Exercise goal: Please give back only the lines below from the one containing "277l28-22 38 20v46l-16" to the one containing "464l80-42 62 30-80", each repeated word for word, both ends included.

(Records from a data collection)
■ ■ ■ ■
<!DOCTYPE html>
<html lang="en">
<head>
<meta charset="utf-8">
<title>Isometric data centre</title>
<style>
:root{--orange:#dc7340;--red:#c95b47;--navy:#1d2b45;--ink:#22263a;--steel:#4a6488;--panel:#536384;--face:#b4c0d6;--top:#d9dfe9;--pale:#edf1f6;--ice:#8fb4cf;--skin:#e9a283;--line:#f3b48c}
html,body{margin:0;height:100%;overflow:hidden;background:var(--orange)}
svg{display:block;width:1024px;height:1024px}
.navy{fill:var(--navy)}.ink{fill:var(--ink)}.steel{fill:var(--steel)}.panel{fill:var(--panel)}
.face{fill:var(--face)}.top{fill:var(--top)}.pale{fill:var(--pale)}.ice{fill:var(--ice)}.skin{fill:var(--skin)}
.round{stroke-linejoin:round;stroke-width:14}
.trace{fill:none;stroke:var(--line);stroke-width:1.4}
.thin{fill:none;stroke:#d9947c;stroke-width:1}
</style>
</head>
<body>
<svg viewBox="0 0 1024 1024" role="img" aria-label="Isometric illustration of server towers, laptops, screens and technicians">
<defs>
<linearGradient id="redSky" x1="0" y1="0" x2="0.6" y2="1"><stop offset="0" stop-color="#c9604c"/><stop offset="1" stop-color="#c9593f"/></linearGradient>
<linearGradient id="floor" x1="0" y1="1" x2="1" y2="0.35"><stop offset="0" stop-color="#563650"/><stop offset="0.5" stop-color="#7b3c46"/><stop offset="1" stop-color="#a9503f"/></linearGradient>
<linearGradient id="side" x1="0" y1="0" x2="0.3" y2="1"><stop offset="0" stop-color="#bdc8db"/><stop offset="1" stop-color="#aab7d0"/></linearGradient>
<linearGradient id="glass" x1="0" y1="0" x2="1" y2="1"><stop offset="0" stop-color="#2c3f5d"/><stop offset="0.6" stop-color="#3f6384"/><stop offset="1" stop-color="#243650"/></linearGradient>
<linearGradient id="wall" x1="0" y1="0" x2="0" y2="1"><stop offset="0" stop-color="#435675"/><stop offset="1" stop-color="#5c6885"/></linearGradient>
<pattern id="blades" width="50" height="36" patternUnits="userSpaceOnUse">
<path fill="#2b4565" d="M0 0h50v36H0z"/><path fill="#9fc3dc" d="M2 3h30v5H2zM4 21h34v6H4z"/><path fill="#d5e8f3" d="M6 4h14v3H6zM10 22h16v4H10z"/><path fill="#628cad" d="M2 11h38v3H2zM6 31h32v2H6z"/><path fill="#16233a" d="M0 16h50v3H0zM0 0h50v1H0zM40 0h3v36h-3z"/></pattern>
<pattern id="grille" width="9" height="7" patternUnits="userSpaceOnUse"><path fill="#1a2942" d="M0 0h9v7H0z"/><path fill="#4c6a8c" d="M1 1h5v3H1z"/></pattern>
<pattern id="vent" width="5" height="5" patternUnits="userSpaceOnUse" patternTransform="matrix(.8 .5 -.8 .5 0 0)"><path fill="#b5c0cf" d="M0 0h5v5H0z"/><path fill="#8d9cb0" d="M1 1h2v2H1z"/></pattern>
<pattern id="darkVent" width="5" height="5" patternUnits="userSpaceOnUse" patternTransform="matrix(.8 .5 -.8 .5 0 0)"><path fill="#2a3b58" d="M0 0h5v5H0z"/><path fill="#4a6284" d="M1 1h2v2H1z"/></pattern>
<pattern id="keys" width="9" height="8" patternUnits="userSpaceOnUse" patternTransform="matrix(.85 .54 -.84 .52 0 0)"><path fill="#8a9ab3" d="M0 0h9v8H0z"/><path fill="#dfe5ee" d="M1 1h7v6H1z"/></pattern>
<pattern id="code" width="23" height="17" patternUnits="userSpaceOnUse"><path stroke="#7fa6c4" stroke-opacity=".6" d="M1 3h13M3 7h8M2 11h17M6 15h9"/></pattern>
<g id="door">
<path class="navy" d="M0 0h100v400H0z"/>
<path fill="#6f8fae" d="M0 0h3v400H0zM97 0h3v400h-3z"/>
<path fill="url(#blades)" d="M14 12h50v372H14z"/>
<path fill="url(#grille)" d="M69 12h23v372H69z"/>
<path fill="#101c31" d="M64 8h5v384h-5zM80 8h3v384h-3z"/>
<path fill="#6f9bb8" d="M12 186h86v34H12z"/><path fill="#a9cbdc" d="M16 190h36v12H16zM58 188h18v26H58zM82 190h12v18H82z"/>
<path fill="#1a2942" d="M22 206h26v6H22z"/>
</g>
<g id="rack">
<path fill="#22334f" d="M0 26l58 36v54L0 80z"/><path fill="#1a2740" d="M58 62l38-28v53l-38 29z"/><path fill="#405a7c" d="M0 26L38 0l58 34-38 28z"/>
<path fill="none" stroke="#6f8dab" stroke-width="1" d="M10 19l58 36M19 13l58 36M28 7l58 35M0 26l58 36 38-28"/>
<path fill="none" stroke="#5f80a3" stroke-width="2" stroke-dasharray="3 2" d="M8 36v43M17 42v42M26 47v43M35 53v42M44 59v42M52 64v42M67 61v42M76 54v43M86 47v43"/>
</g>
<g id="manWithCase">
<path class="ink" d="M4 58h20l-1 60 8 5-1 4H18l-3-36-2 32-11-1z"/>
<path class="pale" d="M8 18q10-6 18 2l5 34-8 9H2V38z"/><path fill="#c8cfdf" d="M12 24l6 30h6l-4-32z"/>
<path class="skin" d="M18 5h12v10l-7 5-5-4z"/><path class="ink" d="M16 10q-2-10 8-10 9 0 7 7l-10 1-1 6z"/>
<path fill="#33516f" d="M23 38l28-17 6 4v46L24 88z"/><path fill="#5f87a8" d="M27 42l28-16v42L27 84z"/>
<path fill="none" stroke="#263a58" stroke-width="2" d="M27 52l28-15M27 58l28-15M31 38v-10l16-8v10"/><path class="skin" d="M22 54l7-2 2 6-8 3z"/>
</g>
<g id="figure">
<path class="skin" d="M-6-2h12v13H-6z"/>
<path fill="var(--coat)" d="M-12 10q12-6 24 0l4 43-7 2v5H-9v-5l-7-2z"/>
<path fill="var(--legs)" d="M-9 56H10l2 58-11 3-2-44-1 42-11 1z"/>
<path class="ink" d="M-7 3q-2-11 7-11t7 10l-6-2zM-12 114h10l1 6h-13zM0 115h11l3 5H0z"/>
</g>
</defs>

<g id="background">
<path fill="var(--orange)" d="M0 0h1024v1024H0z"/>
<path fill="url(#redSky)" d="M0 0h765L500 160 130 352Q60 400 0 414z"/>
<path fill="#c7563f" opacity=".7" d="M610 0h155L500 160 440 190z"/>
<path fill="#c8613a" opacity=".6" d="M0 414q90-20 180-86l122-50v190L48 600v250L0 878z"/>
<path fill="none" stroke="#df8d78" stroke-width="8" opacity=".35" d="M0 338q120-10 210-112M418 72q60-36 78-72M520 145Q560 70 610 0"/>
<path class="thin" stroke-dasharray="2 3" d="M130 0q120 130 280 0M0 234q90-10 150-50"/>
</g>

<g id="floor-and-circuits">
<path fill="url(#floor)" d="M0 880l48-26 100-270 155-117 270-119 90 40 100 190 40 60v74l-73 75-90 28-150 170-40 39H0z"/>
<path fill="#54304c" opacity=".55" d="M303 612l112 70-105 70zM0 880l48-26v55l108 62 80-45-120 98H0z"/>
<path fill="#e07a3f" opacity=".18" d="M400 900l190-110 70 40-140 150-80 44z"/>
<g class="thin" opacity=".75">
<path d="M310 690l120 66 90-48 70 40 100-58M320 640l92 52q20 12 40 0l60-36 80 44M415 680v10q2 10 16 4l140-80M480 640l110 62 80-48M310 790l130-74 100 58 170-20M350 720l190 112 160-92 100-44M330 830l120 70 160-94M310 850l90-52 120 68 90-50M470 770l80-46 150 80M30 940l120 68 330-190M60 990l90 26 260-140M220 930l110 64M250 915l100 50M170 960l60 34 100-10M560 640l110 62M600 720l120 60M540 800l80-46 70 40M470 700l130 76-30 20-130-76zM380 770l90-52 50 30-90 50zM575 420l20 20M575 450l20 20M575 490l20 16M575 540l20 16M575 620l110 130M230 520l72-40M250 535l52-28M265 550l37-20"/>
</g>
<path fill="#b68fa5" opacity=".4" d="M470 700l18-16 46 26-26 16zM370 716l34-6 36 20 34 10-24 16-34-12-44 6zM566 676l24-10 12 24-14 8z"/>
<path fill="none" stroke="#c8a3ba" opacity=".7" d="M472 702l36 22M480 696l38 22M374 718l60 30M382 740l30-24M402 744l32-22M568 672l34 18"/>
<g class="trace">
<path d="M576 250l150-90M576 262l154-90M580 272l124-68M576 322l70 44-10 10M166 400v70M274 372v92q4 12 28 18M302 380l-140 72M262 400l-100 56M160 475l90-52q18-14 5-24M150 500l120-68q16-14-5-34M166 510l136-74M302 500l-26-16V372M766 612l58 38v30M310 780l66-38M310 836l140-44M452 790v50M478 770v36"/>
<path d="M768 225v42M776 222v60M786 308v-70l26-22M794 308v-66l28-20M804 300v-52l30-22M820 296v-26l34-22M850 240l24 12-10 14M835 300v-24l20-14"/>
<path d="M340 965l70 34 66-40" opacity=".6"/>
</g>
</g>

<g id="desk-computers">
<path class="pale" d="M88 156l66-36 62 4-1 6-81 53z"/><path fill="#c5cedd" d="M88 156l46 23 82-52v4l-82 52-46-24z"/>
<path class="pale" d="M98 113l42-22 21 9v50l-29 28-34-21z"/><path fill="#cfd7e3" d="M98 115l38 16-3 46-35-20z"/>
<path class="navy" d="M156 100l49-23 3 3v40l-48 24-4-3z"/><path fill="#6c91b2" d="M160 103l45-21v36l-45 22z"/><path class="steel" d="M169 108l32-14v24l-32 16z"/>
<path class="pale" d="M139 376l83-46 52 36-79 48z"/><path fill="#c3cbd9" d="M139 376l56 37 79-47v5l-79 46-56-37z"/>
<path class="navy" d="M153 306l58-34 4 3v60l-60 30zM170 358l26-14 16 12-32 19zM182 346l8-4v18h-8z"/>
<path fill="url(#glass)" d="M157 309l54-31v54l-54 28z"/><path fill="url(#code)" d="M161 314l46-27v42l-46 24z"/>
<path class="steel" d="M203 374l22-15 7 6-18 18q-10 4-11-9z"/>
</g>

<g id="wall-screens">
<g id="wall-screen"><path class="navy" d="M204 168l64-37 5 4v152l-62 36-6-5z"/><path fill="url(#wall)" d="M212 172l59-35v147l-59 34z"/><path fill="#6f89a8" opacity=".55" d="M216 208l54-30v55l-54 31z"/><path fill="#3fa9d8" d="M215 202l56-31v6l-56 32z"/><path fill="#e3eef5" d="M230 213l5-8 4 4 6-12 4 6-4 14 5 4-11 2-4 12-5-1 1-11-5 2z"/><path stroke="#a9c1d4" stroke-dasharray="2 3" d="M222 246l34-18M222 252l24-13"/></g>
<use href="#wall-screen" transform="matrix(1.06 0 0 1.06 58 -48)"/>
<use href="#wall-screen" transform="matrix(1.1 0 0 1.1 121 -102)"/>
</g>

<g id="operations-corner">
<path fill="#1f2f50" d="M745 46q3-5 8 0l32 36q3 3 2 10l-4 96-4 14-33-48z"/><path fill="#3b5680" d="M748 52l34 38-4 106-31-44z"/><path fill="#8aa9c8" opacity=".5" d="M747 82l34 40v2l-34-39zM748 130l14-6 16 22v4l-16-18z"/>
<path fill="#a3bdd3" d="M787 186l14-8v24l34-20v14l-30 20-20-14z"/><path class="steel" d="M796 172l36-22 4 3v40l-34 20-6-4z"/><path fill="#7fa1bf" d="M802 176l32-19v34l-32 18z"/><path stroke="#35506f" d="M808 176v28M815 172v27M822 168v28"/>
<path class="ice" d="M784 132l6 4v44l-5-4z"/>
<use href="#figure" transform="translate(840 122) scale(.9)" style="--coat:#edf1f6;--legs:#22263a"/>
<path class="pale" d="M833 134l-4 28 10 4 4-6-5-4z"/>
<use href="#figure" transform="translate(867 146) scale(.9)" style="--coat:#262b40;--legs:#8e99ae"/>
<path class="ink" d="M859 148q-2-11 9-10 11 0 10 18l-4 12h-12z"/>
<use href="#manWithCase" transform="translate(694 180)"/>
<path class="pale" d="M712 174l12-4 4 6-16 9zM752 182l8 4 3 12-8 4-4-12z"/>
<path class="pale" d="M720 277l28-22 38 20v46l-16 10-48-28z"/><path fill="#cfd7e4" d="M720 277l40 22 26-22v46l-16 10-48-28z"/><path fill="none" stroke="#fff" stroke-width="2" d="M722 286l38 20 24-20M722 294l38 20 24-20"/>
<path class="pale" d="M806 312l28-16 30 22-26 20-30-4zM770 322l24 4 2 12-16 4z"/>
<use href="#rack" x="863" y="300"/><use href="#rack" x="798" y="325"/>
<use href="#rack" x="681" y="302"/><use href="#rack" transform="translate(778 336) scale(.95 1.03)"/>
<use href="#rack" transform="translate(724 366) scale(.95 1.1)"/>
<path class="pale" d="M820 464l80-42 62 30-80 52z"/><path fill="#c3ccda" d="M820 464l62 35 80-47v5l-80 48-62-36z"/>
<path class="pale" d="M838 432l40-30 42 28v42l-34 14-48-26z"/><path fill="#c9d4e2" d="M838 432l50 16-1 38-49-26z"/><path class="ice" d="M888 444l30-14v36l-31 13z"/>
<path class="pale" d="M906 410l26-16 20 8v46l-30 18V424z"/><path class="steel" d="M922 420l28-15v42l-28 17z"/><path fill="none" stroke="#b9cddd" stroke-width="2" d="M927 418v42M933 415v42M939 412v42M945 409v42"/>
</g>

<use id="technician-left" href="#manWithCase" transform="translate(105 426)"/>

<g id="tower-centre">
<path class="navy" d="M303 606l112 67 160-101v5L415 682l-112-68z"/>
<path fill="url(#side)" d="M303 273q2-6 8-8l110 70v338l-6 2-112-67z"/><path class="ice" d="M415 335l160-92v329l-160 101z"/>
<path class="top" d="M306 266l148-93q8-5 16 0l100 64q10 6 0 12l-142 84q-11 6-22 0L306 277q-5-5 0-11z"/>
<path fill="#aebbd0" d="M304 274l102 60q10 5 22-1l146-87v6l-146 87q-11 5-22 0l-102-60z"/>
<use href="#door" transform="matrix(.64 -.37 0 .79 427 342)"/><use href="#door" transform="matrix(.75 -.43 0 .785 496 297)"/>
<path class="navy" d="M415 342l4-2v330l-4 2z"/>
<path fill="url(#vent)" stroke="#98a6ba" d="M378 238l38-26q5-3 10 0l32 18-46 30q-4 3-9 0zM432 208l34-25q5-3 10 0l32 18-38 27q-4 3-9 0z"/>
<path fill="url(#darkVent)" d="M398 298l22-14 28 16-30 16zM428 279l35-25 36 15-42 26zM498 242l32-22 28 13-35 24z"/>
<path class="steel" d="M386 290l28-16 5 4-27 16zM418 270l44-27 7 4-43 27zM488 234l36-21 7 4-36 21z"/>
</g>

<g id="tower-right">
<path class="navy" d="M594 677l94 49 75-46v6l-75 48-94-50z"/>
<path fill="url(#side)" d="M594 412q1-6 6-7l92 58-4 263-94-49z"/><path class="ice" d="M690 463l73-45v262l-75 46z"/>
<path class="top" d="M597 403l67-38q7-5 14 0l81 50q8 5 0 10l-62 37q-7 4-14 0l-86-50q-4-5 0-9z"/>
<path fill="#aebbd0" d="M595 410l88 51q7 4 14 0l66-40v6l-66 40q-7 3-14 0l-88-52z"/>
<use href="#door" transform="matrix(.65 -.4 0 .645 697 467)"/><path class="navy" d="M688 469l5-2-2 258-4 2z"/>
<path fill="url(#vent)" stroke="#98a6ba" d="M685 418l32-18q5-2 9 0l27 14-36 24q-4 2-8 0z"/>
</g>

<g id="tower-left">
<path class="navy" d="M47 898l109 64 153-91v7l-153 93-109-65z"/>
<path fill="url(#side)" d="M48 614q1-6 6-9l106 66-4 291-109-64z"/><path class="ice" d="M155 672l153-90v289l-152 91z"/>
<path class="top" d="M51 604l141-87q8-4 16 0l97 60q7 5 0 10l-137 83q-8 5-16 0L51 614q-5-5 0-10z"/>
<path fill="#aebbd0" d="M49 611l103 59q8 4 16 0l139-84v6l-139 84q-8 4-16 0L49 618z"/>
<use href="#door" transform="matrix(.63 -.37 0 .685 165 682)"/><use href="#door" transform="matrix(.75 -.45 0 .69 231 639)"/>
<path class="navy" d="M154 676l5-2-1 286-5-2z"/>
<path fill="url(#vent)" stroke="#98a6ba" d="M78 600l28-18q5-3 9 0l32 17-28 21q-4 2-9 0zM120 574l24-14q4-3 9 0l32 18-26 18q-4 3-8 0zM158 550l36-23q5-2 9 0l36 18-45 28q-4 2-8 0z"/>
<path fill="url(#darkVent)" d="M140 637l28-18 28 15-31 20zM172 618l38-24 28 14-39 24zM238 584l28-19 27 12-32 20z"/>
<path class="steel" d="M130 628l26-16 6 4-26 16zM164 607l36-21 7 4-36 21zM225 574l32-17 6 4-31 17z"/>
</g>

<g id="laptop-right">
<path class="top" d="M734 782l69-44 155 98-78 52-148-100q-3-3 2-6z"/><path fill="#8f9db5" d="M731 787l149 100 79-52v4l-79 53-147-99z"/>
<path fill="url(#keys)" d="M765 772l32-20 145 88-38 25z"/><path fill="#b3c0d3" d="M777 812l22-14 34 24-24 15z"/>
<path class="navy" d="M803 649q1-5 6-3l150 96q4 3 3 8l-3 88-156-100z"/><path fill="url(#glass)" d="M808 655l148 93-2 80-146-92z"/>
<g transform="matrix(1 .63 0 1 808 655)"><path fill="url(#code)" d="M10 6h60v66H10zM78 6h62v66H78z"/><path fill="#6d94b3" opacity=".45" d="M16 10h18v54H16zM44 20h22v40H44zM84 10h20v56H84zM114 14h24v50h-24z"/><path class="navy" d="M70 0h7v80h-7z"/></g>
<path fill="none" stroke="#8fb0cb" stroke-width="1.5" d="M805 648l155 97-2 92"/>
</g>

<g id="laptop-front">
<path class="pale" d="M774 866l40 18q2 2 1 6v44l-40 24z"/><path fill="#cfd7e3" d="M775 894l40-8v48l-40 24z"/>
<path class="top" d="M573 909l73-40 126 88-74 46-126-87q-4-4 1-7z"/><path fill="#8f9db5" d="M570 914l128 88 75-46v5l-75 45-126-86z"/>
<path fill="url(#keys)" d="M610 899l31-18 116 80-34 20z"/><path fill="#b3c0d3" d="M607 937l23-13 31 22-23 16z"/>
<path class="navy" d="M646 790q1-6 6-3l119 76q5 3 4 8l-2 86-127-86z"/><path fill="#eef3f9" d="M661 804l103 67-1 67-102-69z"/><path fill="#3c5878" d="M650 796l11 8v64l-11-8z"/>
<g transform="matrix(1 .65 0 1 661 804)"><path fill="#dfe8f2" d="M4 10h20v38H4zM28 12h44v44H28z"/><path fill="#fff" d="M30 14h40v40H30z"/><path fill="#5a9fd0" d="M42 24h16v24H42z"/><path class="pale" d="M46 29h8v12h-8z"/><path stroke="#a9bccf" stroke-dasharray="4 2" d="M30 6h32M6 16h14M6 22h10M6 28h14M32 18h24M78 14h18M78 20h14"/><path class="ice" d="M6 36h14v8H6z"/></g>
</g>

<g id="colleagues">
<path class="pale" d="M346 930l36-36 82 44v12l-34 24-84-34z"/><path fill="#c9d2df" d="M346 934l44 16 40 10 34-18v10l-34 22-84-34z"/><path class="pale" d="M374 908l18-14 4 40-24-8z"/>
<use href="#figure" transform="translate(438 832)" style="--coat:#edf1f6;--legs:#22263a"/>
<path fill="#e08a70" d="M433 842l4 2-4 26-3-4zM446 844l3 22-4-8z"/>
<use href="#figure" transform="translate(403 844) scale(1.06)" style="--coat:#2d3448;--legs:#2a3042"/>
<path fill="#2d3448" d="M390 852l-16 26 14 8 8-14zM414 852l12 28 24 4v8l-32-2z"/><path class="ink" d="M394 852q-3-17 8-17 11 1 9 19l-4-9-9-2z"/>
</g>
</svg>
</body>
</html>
■ ■ ■ ■
Reply:
<path class="pale" d="M720 277l28-22 38 20v46l-16 10-48-28z"/><path fill="#cfd7e4" d="M720 277l40 22 26-22v46l-16 10-48-28z"/><path fill="none" stroke="#fff" stroke-width="2" d="M722 286l38 20 24-20M722 294l38 20 24-20"/>
<path class="pale" d="M806 312l28-16 30 22-26 20-30-4zM770 322l24 4 2 12-16 4z"/>
<use href="#rack" x="863" y="300"/><use href="#rack" x="798" y="325"/>
<use href="#rack" x="681" y="302"/><use href="#rack" transform="translate(778 336) scale(.95 1.03)"/>
<use href="#rack" transform="translate(724 366) scale(.95 1.1)"/>
<path class="pale" d="M820 464l80-42 62 30-80 52z"/><path fill="#c3ccda" d="M820 464l62 35 80-47v5l-80 48-62-36z"/>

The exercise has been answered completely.